The combination of ragweed pollen and the start of flu season could make this week the worst of the year for allergy and asthma sufferers in America, experts warn.
Dr. Robert McDermott, a board-certified allergist and immunologist at Allervy, told DailyMail.com that the third week of September — this year between the 18th and 24th — is often when doctors report a spike in allergy and asthma-related visits. The season has earned the title of ‘peak week’ among experts.
That’s because ragweed, one of the most common fall allergens, reaches its highest pollen count of the year in some parts of the US, along with the start of flu season and the back-to-school season, starting the spread of infectious diseases. Disease.
McDermott recommends that parents of children who suffer from asthma or severe allergies tell the school nurse if their child shows severe symptoms and needs medication. Adults who suffer from asthma or severe allergies may want to consult a doctor, as there are many effective allergy treatments that they are unaware of.
The third week of September, this year from the 18th to the 24th week, is considered allergy ‘peak week’ by experts, with complications from the flu and weed pollen in the air (file photo).
“Peak Allergy Week is the third week in September where we see the highest number of asthma exacerbations and increases in allergy symptoms among patients in the United States,” McDermott said.
According to the Asthma and Allergy Foundation of America, several factors combine to make asthma symptoms and attacks more difficult for sufferers during the month of September.
Ragweeds, which are common on the East Coast and Midwest, are in full bloom by late August.
Dr. Robert McDermott (pictured), a board-certified allergist and immunologist with AllerV, said he expects the flu to pick up again this year after quiet seasons in recent years.
From mid to late September, weeds generally release pollen spores in abundance, causing problems for about 15 percent of Americans who suffer from allergies.
For people with asthma, this can be even worse, as their already obstructed airways can become narrowed. This causes shortness of breath, and in severe cases, asthma.
An outbreak of influenza worsens the situation. In the coming weeks, the usual respiratory diseases will start to rise, at the end of September, when it usually starts to rise.

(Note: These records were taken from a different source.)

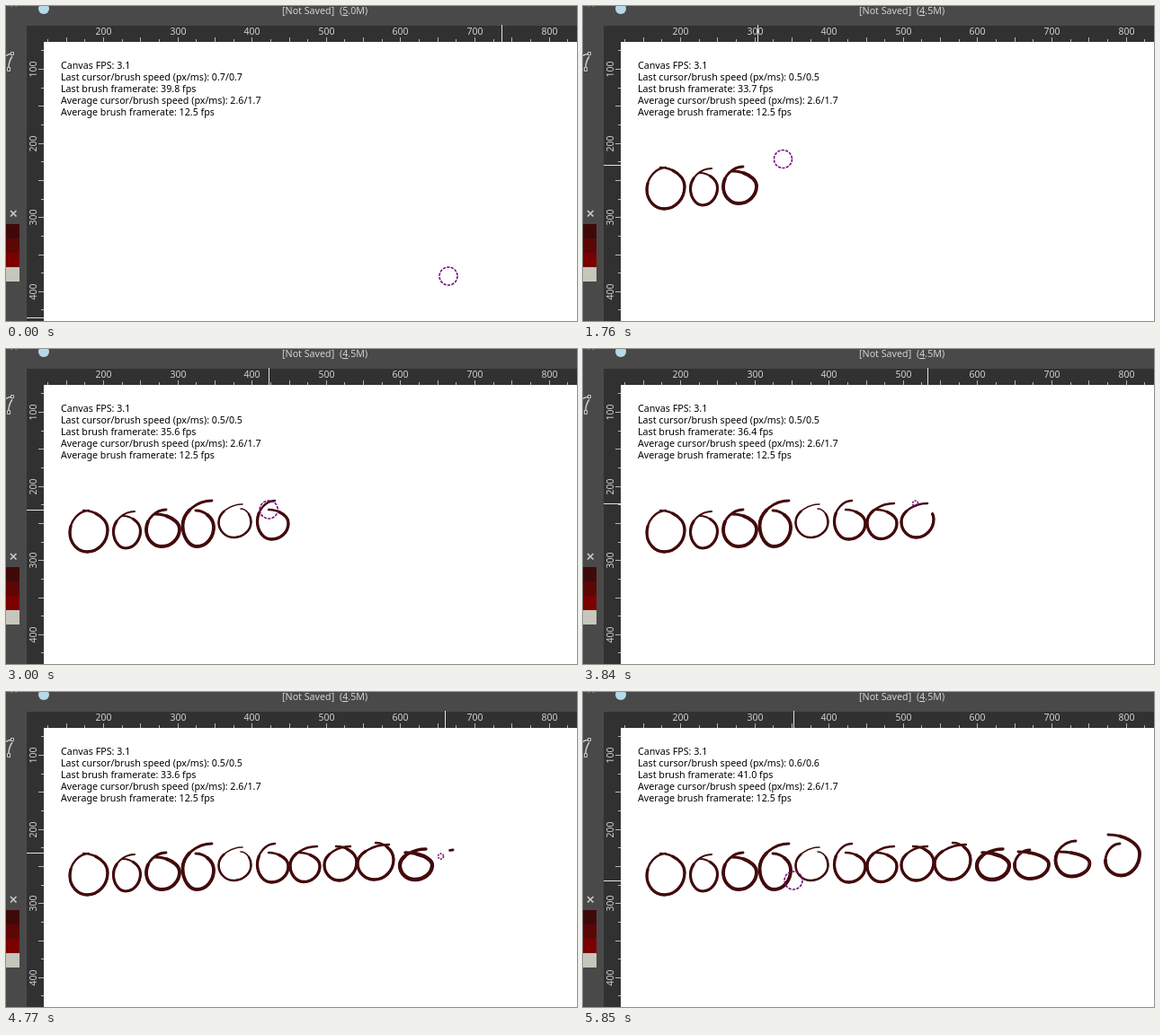
These frames come from a looping animation (635 px wide and 351 px high, 5920 ms). An HTML page:

```html
<!DOCTYPE html>
<html lang="en">
<head>
<meta charset="utf-8">
<title>Brush strokes</title>
<style>
  html, body { margin: 0; width: 100%; height: 100%; overflow: hidden; background: #fff; }
  svg { display: block; width: 635px; height: 351px; }
  text { font: 10.7px "Noto Sans", "Open Sans", sans-serif; white-space: pre; }
  .ruler { font-size: 10.5px; fill: #d0d0d0; text-anchor: middle; }
  .title { fill: #d2d2d2; }
  .ink { fill: none; stroke: #430a0c; stroke-linecap: round; }
  .tick { stroke: #b8b8b8; shape-rendering: crispEdges; }
  .mark { stroke: #e2e2e2; shape-rendering: crispEdges; }
</style>
</head>
<body>
<svg viewBox="0 0 635 351">
  <rect width="635" height="351" fill="#fff"/>
  <g id="ink"></g>
  <g id="info"></g>
  <circle id="cursor" fill="none" stroke="#70107a" stroke-width="1.6"/>
  <path d="M0 0H635V22H23V351H0Z" fill="#494949"/>
  <path d="M23 22H635V40H42V351H23Z" fill="#313131"/>
  <g id="rulers"></g>
  <line id="markX" class="mark" y1="21" y2="40"/>
  <line id="markY" class="mark" x1="23" x2="42"/>
  <circle cx="42" cy="3" r="6" fill="#b5d9e8"/>
  <text class="title" x="307" y="9">[Not Saved]</text>
  <text class="title" x="371" y="9">(<tspan id="size" text-decoration="underline">5</tspan><tspan id="sizeRest">.0M)</tspan></text>
  <g fill="none" stroke="#c9c9c9">
    <path d="M5.5 0h1.5M10.5 0h1.5"/>
    <path d="M5 228l6.5 6.5M11.5 228l-6.5 6.5" stroke-width="1.7"/>
    <path d="M0 55.5Q3 53 6 53.5M7 56Q3 62 3 68" stroke-width="1.5"/>
    <path d="M5.500 51.500h3v3h-3zM1.500 68.500h3v4h-3z"/>
  </g>
  <g id="swatches"></g>
</svg>
<script>
const LOOP = 5920, STEP = 76.9, LAST = 76;
const REST = [492, 301], REST_MARK = [551, 347], AWAY = [234, 210];

// start x, y, end x, y, left, right, bottom, weight, first step, last step
const STROKES = [
  [92, 180, 86, 180, 71, 113, 226, 3, 10, 15],
  [143, 181, 130, 186, 119.5, 149.5, 222, 2.8, 16.5, 19],
  [178, 179, 166, 184, 156, 193, 220, 3.5, 19.8, 21.8],
  [229, 169, 211, 180, 196.5, 231, 220, 3.5, 23.3, 27.6],
  [263, 173, 261, 178, 236.5, 272.5, 210, 2.2, 30, 34],
  [299, 169, 292, 179, 279.5, 314, 212, 3, 35.5, 38.9],
  [346, 172, 326, 179, 316, 349, 211.5, 3, 41.5, 45],
  [383, 172, 367, 172, 354, 390, 210, 3, 46.8, 50.8],
  [426, 170, 411, 168, 391, 431, 209, 3, 52, 55],
  [467, 175, 444, 179, 438, 474, 209, 4, 57, 60.6],
  [497, 176, 484, 178, 480, 518, 208, 3.5, 61.9, 65.4],
  [548, 166, 530, 178, 525.5, 563.5, 205.5, 3.5, 66.8, 70.5],
  [597, 169, 584, 159, 581, 619, 204.5, 3.5, 71.8, 74.6]
];
const RATES = ["39.8", "35.1", "34.4", "33.7", "34.8", "35.2", "35.6",
  "36.4", "35.0", "34.2", "33.6", "36.8", "38.5", "41.0"];

const $ = id => document.getElementById(id);
const clamp = v => Math.max(0, Math.min(1, v));
const smooth = v => v * v * (3 - 2 * v);
const mix = (a, b, f) => [a[0] + (b[0] - a[0]) * f, a[1] + (b[1] - a[1]) * f];

function add(parent, tag, attrs, text) {
  const el = document.createElementNS("http://www.w3.org/2000/svg", tag);
  for (const key in attrs) el.setAttribute(key, attrs[key]);
  if (text) el.textContent = text;
  return parent.appendChild(el);
}

function set(el, attrs) {
  for (const key in attrs) el.setAttribute(key, attrs[key]);
}

// One counter-clockwise oval through its left, bottom and right extremes.
function ovalPath(sx, sy, ex, ey, left, right, bottom) {
  const K = 0.55;
  const midX = (left + right) / 2 - 1.5;
  const leftY = sy + (bottom - sy) * 0.54;
  const rightY = ey + (bottom - ey) * 0.46;
  return `M${sx} ${sy}
    C${sx - (sx - left) * 0.5} ${sy} ${left} ${leftY - (leftY - sy) * K} ${left} ${leftY}
    C${left} ${leftY + (bottom - leftY) * K} ${midX - (midX - left) * K} ${bottom} ${midX} ${bottom}
    C${midX + (right - midX) * K} ${bottom} ${right} ${rightY + (bottom - rightY) * K} ${right} ${rightY}
    C${right} ${rightY - (rightY - ey) * K} ${ex + (right - ex) * 0.5} ${ey} ${ex} ${ey}`;
}

const strokes = STROKES.map(([sx, sy, ex, ey, left, right, bottom, weight, from, to]) => {
  const d = ovalPath(sx, sy, ex, ey, left, right, bottom);
  const line = width => add($("ink"), "path", { d, class: "ink", pathLength: 1, "stroke-width": width });
  const thin = line(weight - 0.6), heavy = line(weight + 0.3);
  return { start: [sx, sy], end: [ex, ey], from, to, thin, heavy, length: thin.getTotalLength() };
});
strokes[10].mark = [488, 179];

function buildRulers() {
  const g = $("rulers");
  for (let v = 125; v < 850; v += 25) {
    const x = Math.round(108 + (v - 200) * 0.826) + 0.5;
    add(g, "line", { class: "tick", x1: x, x2: x, y1: v % 50 ? 37 : 34.5, y2: 40 });
    if (v % 100 === 0) add(g, "text", { class: "ruler", x, y: 31.5 }, String(v));
  }
  for (let v = 75; v < 450; v += 25) {
    const y = Math.round(70 + (v - 100) * 0.826) + 0.5;
    add(g, "line", { class: "tick", x1: v % 50 ? 39 : 36, x2: 42, y1: y, y2: y });
    if (v % 100 === 0) add(g, "text", { class: "ruler", transform: `translate(34 ${y}) rotate(-90)` }, String(v));
  }
}

buildRulers();
["#3f090a", "#5c0606", "#7c0000", "#c6c6bc"].forEach((fill, i) =>
  add($("swatches"), "rect", { y: 243 + i * 16, width: 15, height: 16, fill }));
const info = [
  "Canvas FPS: 3.1", "", "",
  "Average cursor/brush speed (px/ms): 2.6/1.7",
  "Average brush framerate: 12.5 fps"
].map((line, i) => add($("info"), "text", { x: 61, y: 70 + i * 13 }, line));

function pose(step) {
  const next = strokes.findIndex(s => step < s.to);
  const s = strokes[next];
  if (s && step >= s.from) {
    const p = (step - s.from) / (s.to - s.from);
    const at = s.thin.getPointAtLength(s.length * clamp(p * 1.1 + 0.1));
    return { cursor: [at.x, at.y], mark: s.mark || s.start, radius: 3 };
  }
  const prev = s ? strokes[next - 1] : strokes[strokes.length - 1];
  const begin = prev ? prev.to : 0;
  const finish = s ? s.from : LAST;
  const f = smooth(clamp((step - begin) / (finish - begin)));
  const target = s ? s.start : AWAY;
  const cursor = mix(prev ? prev.end : REST, target, f);
  let mark = cursor;
  if (!prev) mark = mix(REST_MARK, target, f);
  else if (s) mark = mix(prev.end, cursor, 0.5);
  return { cursor, mark, radius: 10 };
}

function draw(ms) {
  const step = Math.min(LAST, Math.floor((ms + 15) / STEP));
  let done = 0;
  for (const s of strokes) {
    const p = clamp((step - s.from) / (s.to - s.from));
    if (p === 1) done++;
    set(s.thin, { "stroke-dasharray": `${p} 2`, visibility: p > 0 ? "visible" : "hidden" });
    set(s.heavy, {
      "stroke-dasharray": `${Math.max(0, Math.min(p, 0.9) - 0.2)} 2`, "stroke-dashoffset": -0.2,
      visibility: p > 0.2 ? "visible" : "hidden"
    });
  }
  const { cursor, mark, radius } = pose(step);
  set($("cursor"), {
    cx: cursor[0], cy: cursor[1], r: radius,
    "stroke-dasharray": radius > 5 ? "3.2 1.3" : "2 1.2"
  });
  const mx = Math.round(mark[0]) + 0.5, my = Math.round(mark[1]) + 0.5;
  set($("markX"), { x1: mx, x2: mx });
  set($("markY"), { y1: my, y2: my });

  const speed = done === 0 ? "0.7" : done < strokes.length ? "0.5" : "0.6";
  info[1].textContent = `Last cursor/brush speed (px/ms): ${speed}/${speed}`;
  info[2].textContent = `Last brush framerate: ${RATES[done]} fps`;
  const started = step >= strokes[0].from;
  $("size").textContent = started ? "4" : "5";
  $("sizeRest").textContent = started ? ".5M)" : ".0M)";
}

const origin = performance.now();
function tick() {
  draw((performance.now() - origin) % LOOP);
  requestAnimationFrame(tick);
}
tick();
</script>
</body>
</html>
```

Combine this with physically restored schools across the US, breeding grounds for flu outbreaks.
Although rarely fatal, the common cold is still dangerous for people with asthma.
It can cause the airways to become inflamed, causing them to narrow or even close – triggering asthma symptoms.

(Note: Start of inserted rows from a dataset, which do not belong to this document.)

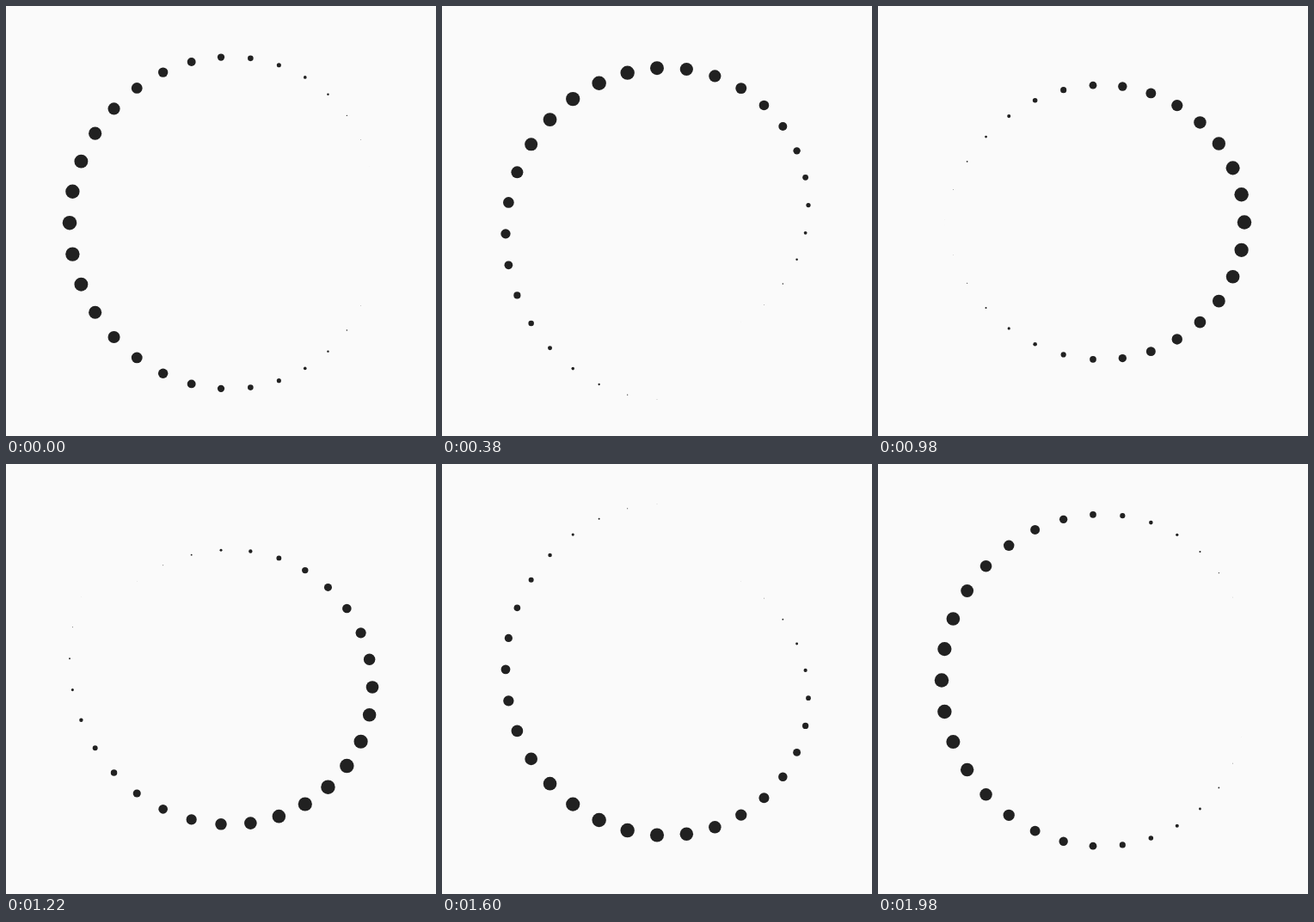
These frames come from a looping animation (500 by 500 pixels, 2000 ms). An HTML page with a canvas:

```html
<!DOCTYPE html>
<html lang="en">
<head>
<meta charset="utf-8">
<title>Falling dot ring</title>
<style>
html, body { margin: 0; width: 100%; height: 100%; overflow: hidden; background: #fafafa; }
canvas { display: block; width: 500px; height: 500px; }
</style>
</head>
<body>
<canvas id="stage" width="500" height="500"></canvas>
<script>
const ctx = document.getElementById('stage').getContext('2d');
const TAU = Math.PI * 2;
const LOOP = 2000, STEP = 20;
const DOTS = 32, RING = 176, CX = 250, CY = 252.2;
const DROP = 200 / 3, MAX_R = 8.25;

// Each dot falls steadily, swelling and shrinking, then restarts at size zero.
function draw(ms) {
  const turn = Math.floor((ms % LOOP) / STEP) * STEP / LOOP;
  ctx.fillStyle = '#fafafa';
  ctx.fillRect(0, 0, 500, 500);
  ctx.fillStyle = '#212121';
  for (let i = 0; i < DOTS; i++) {
    const angle = TAU * i / DOTS;
    const phase = (turn + 1 - i / DOTS) % 1;
    const r = MAX_R * (1 - Math.cos(TAU * phase)) / 2;
    const x = CX + RING * Math.cos(angle);
    const y = CY + RING * Math.sin(angle) + DROP * (phase - 0.5);
    ctx.beginPath();
    ctx.arc(x, y, r, 0, TAU);
    ctx.fill();
  }
}

let start = null;
function tick(now) {
  if (start === null) start = now;
  draw(now - start);
  requestAnimationFrame(tick);
}
draw(0);
requestAnimationFrame(tick);
</script>
</body>
</html>
```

Some fear this could be a particularly troublesome flu season, as Australia – whose flu season is the height of the American summer – experienced its worst flu season in half a decade this year, with casualty rates tripling. Common.
McDermott said parents should equip their child with allergy medicine and asthma control equipment if needed this week (file photo).
As the Covid-19 pandemic has disrupted the spread of the flu for the past two years, many don’t have the necessary antibodies to fight it off as easily as before – leading to increased disease and worse infections.
McDermott expects the flu to return to normal levels in the U.S. this year, creating even more trouble for asthma and allergy sufferers.
Those who suffer from severe symptoms do not just accept their suffering.
McDermott advises people to take proactive steps this week, and to protect themselves for the rest of the fall.
For children, parents should make sure allergy medications and equipment such as inhalers are available at school. These can even be given to the school nurse for safety.
He advises adults to see a medical professional to manage their allergies and treat them, and their immune systems can be ‘over-reduced’ when exposed to triggers such as pollen.